• [WHAT THIS TASK INVOLVES]: Among the records, which lines include "above"? List them.

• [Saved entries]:
★ ★ ★
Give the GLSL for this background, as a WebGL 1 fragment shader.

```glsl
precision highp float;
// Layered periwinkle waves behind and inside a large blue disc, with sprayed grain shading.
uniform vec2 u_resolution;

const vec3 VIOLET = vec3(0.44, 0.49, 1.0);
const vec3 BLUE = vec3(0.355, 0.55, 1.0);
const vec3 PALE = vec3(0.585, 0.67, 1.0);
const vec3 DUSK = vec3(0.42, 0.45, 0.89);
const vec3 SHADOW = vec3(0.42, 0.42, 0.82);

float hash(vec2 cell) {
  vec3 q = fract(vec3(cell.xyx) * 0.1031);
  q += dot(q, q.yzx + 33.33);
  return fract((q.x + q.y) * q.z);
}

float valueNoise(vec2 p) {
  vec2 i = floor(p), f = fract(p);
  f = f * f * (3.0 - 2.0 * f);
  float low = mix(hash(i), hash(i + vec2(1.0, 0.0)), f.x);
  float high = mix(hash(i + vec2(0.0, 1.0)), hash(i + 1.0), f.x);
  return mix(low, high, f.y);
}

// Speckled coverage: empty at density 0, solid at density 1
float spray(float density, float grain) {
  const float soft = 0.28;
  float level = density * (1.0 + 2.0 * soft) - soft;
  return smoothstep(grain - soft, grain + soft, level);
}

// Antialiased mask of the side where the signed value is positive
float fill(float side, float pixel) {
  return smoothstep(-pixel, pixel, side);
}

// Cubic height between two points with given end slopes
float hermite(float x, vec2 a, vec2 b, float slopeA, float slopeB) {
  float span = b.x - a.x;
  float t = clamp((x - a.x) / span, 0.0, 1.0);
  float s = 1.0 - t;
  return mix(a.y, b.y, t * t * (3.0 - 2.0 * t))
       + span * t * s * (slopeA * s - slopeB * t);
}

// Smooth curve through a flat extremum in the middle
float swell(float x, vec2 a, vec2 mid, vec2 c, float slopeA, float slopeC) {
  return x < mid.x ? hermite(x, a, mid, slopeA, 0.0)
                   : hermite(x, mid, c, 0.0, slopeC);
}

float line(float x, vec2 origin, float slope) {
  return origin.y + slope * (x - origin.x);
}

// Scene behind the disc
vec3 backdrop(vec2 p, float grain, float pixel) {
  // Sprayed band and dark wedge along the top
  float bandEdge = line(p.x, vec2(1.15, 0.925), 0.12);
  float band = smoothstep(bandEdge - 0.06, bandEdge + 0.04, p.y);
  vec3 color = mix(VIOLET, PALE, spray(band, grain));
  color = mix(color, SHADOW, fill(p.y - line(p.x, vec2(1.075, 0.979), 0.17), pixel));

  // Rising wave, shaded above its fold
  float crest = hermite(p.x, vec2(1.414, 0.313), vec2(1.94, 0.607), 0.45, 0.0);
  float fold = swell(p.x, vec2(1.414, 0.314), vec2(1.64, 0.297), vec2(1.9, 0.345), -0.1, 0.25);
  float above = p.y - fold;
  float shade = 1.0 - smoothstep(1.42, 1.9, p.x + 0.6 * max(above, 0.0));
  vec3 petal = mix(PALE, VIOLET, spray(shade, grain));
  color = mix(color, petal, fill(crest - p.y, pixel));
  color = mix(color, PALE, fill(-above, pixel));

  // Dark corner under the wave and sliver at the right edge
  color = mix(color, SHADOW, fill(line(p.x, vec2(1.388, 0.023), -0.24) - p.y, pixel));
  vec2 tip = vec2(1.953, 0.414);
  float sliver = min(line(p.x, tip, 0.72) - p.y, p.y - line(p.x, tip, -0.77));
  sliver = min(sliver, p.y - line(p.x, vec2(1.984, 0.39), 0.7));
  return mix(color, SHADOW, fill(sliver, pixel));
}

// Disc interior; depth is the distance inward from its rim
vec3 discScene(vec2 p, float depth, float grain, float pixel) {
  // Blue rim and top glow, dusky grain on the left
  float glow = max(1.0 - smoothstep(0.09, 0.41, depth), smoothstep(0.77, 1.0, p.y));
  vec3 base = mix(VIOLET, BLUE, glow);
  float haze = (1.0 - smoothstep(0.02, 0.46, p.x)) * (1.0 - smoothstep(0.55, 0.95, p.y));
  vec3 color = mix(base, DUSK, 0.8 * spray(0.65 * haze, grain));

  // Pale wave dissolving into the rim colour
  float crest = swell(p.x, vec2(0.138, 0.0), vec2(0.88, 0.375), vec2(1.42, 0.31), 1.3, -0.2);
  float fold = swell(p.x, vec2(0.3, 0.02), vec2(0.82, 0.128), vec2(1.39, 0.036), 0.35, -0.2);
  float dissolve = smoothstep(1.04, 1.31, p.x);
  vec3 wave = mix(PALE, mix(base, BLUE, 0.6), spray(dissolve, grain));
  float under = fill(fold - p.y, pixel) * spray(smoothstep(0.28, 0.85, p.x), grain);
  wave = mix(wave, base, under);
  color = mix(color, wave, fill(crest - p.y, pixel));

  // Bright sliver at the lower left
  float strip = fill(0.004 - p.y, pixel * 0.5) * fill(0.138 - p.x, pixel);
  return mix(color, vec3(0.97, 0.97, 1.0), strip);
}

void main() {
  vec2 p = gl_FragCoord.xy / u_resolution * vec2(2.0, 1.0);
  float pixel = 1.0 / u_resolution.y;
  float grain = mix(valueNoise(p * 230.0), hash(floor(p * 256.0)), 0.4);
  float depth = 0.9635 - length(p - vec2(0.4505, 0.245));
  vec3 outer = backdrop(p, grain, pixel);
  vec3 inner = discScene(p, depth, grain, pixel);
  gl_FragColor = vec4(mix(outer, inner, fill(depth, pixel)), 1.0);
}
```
★ ★ ★
• [RESPONSE AREA]:
  // Rising wave, shaded above its fold
  float above = p.y - fold;
  float shade = 1.0 - smoothstep(1.42, 1.9, p.x + 0.6 * max(above, 0.0));
  color = mix(color, PALE, fill(-above, pixel));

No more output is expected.